[Start of section]
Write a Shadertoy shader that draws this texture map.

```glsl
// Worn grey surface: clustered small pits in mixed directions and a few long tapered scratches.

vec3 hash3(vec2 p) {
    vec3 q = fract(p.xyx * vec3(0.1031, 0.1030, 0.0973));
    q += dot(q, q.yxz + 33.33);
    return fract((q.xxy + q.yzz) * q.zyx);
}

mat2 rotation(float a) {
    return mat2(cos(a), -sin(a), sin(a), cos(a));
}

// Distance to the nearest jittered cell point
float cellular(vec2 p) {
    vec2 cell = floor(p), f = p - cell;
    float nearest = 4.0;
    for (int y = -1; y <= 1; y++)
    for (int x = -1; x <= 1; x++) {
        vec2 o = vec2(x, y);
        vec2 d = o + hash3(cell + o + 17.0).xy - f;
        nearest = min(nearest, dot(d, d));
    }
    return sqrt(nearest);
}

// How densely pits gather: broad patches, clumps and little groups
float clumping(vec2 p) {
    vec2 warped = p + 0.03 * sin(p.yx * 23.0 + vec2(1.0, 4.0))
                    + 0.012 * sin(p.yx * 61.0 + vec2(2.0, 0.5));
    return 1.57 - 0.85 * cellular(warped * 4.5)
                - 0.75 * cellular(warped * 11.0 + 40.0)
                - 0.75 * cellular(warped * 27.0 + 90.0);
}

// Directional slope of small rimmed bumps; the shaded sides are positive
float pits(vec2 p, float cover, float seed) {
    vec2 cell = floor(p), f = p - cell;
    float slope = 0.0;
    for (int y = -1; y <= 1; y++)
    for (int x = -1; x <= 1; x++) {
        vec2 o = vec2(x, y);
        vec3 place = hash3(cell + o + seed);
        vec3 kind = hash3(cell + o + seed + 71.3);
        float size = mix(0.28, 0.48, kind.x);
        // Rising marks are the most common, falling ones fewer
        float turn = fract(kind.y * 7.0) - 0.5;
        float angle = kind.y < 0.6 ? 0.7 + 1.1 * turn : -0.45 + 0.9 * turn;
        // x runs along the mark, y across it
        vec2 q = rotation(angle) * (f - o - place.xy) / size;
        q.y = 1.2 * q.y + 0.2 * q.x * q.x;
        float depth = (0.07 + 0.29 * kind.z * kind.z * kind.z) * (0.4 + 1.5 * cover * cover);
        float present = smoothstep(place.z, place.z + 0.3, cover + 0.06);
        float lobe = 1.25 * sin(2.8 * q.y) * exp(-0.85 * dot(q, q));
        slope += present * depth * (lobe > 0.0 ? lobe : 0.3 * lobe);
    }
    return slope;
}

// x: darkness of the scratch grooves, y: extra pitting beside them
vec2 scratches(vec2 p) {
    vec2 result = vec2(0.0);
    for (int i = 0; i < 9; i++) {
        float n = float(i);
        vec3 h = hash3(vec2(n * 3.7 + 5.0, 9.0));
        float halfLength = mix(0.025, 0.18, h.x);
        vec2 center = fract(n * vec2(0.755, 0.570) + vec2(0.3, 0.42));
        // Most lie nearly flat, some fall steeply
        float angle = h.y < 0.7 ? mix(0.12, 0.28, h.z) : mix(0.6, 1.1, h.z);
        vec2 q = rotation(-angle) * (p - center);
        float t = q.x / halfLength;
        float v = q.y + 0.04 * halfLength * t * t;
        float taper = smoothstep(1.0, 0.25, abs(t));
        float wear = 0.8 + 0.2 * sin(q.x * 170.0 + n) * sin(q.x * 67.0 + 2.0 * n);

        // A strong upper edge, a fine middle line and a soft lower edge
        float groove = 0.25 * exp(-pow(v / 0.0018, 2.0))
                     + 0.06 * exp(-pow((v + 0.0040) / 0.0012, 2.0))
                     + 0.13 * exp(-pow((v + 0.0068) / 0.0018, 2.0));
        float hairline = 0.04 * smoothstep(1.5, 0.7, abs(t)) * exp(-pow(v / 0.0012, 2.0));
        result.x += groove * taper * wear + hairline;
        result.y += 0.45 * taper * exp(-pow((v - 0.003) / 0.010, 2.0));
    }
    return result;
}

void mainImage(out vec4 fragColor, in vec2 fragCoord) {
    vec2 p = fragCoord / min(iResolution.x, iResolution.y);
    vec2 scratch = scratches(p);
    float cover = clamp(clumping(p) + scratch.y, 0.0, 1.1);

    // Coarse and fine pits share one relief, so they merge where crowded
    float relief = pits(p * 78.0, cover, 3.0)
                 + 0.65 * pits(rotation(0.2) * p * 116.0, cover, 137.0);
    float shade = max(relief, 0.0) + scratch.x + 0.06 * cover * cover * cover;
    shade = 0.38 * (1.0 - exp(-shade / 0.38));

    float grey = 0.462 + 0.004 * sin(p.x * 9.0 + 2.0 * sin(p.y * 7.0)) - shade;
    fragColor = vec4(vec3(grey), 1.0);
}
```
[End of section]
[Start of section]
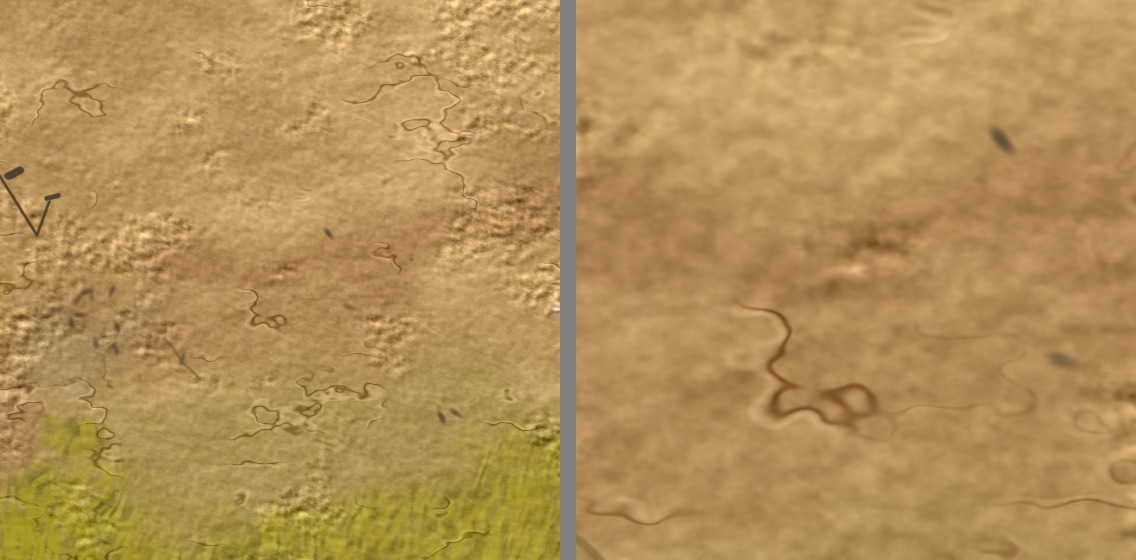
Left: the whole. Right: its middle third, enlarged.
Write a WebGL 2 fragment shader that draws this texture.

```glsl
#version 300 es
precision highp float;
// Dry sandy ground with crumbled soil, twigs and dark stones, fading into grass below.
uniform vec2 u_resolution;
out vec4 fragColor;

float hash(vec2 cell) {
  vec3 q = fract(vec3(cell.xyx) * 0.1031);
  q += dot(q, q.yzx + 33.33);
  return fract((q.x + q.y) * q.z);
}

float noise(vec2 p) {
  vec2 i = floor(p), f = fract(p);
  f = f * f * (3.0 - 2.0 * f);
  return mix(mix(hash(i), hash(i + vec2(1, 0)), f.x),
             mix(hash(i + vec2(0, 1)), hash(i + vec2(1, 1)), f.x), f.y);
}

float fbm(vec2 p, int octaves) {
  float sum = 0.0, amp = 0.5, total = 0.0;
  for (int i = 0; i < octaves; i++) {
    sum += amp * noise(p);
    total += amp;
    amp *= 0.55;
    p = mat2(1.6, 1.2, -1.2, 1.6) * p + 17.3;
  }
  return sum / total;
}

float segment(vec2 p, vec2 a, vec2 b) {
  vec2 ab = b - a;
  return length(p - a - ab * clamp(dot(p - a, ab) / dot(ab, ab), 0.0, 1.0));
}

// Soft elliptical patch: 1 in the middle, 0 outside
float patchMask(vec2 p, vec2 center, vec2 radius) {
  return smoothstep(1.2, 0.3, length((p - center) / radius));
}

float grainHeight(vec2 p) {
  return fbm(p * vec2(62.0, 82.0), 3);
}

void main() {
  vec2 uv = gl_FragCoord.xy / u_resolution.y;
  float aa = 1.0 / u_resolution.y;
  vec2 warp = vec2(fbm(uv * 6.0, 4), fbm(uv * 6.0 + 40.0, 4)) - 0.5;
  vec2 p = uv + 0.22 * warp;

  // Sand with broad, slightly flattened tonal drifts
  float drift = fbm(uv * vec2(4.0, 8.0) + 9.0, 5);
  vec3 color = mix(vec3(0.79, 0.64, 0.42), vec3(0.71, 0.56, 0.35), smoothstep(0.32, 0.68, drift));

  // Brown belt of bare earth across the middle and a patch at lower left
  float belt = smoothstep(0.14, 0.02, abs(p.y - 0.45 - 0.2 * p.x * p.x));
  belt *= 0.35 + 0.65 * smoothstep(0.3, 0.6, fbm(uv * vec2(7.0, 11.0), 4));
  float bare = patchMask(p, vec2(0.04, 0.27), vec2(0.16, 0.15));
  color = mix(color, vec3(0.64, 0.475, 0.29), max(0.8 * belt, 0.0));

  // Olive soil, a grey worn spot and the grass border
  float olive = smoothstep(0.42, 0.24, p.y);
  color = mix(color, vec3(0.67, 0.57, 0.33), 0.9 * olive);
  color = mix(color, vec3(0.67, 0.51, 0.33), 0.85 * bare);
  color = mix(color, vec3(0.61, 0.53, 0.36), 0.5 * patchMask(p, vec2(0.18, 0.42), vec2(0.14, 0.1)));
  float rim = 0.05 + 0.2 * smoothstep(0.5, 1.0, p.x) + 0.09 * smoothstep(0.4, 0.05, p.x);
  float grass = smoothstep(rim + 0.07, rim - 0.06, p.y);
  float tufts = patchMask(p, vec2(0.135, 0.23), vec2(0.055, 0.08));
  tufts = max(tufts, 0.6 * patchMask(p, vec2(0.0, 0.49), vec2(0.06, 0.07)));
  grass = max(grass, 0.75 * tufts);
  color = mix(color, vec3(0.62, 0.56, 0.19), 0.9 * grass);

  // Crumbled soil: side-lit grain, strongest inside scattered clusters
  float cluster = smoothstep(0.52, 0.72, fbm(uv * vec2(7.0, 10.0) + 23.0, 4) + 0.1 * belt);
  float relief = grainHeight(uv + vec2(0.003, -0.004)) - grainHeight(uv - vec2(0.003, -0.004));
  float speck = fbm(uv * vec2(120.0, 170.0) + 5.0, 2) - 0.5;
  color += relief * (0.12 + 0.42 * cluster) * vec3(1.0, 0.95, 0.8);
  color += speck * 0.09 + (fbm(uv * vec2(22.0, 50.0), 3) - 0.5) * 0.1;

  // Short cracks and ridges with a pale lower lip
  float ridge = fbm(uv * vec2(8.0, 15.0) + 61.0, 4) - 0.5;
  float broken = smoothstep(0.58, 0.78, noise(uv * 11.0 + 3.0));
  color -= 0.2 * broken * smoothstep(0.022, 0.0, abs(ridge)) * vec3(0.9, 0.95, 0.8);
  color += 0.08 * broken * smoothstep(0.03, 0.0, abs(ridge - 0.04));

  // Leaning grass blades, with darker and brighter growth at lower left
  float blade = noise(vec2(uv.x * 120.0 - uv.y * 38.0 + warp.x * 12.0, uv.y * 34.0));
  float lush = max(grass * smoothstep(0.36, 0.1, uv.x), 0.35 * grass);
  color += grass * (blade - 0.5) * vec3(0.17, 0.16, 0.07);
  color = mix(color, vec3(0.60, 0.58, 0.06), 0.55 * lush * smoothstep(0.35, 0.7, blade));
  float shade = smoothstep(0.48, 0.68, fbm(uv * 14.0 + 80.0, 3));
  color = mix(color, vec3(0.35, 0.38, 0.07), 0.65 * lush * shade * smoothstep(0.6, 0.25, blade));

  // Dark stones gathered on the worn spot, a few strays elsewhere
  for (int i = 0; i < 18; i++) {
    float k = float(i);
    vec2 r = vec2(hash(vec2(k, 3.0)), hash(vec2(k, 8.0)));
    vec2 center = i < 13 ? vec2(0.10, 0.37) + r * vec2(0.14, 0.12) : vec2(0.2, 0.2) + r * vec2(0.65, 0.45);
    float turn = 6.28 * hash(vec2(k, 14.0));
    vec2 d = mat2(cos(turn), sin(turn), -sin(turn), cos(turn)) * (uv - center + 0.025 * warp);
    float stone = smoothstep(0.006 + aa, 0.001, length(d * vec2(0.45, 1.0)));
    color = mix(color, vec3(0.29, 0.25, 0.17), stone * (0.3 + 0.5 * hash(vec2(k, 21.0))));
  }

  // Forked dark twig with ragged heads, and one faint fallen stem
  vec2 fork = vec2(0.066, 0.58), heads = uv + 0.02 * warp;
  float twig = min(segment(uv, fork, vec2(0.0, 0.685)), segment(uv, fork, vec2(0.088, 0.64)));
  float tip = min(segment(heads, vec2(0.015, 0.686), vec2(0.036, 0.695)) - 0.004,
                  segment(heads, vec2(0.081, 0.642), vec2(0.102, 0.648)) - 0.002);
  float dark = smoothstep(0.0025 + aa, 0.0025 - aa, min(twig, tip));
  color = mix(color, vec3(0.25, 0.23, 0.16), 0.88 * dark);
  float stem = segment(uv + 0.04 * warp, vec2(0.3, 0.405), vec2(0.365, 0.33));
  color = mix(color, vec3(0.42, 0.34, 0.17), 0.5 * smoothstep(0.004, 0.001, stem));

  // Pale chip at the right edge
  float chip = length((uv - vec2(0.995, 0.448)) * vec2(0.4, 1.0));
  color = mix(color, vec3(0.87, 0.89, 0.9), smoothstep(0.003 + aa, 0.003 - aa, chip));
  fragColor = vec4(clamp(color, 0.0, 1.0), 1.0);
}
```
[End of section]
WHAT IS REQUIRED -
Your whole answer should be one number, the count of lines in the records that hold "return".

WORKED SOLUTION -
12